=== Required work ===
Copy, from the entries below, each line in which the string "length" appears.

=== The input ===
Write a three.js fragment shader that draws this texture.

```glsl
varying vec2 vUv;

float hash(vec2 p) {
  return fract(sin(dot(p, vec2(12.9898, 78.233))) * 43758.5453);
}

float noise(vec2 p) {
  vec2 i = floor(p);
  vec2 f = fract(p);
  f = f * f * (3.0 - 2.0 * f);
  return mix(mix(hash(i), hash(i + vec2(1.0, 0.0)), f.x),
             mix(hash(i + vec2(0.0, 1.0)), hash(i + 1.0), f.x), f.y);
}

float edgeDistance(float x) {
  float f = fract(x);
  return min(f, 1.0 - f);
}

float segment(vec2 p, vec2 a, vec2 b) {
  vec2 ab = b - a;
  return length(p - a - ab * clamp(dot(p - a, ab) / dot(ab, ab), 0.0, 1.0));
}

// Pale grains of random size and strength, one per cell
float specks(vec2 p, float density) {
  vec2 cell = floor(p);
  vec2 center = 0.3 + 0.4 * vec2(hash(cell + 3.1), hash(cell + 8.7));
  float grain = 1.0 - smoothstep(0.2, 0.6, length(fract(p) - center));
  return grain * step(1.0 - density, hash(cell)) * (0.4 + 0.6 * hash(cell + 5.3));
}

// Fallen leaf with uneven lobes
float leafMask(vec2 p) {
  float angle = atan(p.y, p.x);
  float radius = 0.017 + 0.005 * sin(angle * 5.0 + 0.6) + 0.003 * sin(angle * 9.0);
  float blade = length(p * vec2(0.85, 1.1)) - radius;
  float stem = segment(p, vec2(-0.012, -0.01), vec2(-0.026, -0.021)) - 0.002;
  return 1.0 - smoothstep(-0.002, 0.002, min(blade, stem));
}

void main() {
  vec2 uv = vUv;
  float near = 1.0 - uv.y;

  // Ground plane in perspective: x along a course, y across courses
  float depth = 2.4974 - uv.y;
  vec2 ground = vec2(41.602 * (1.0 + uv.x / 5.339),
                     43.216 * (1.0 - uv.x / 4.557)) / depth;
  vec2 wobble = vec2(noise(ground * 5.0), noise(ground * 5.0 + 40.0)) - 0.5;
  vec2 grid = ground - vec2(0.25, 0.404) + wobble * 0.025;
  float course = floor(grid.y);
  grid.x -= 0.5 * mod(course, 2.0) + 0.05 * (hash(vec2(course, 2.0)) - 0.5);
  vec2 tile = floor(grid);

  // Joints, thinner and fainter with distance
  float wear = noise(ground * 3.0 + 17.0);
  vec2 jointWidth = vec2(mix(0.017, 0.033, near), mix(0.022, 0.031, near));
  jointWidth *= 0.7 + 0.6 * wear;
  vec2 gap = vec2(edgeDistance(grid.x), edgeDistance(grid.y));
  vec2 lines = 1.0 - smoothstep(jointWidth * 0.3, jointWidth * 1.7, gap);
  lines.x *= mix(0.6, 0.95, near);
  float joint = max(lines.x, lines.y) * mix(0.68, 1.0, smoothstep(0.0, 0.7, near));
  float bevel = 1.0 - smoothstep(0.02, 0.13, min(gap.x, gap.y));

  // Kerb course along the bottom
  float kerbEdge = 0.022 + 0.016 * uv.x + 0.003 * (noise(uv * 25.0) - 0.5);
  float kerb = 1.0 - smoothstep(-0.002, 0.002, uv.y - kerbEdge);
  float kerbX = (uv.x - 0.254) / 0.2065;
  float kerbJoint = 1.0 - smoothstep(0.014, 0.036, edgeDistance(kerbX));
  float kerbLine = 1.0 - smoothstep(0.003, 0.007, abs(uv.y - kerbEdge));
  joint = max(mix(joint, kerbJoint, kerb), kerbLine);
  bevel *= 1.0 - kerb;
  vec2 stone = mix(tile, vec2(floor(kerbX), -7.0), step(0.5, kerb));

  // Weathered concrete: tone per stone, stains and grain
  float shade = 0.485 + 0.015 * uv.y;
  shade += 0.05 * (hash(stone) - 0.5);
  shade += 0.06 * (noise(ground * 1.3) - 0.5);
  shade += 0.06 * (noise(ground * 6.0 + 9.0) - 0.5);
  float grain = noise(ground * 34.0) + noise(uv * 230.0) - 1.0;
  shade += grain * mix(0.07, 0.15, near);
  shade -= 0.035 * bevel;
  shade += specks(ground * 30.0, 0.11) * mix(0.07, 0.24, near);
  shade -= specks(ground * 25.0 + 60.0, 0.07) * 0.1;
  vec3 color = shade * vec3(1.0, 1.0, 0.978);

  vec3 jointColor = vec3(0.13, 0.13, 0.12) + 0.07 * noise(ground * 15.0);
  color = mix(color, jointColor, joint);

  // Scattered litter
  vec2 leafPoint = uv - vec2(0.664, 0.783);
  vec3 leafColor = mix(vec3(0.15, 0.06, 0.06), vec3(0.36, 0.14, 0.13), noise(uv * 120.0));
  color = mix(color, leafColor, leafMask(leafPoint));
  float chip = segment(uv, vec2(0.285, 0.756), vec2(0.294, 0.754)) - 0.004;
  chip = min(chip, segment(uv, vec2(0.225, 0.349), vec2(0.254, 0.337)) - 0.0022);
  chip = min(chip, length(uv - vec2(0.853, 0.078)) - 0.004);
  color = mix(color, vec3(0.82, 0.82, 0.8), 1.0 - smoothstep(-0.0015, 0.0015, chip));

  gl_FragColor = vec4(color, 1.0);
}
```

=== Problem solution ===
  return length(p - a - ab * clamp(dot(p - a, ab) / dot(ab, ab), 0.0, 1.0));
  float grain = 1.0 - smoothstep(0.2, 0.6, length(fract(p) - center));
  float blade = length(p * vec2(0.85, 1.1)) - radius;
  chip = min(chip, length(uv - vec2(0.853, 0.078)) - 0.004);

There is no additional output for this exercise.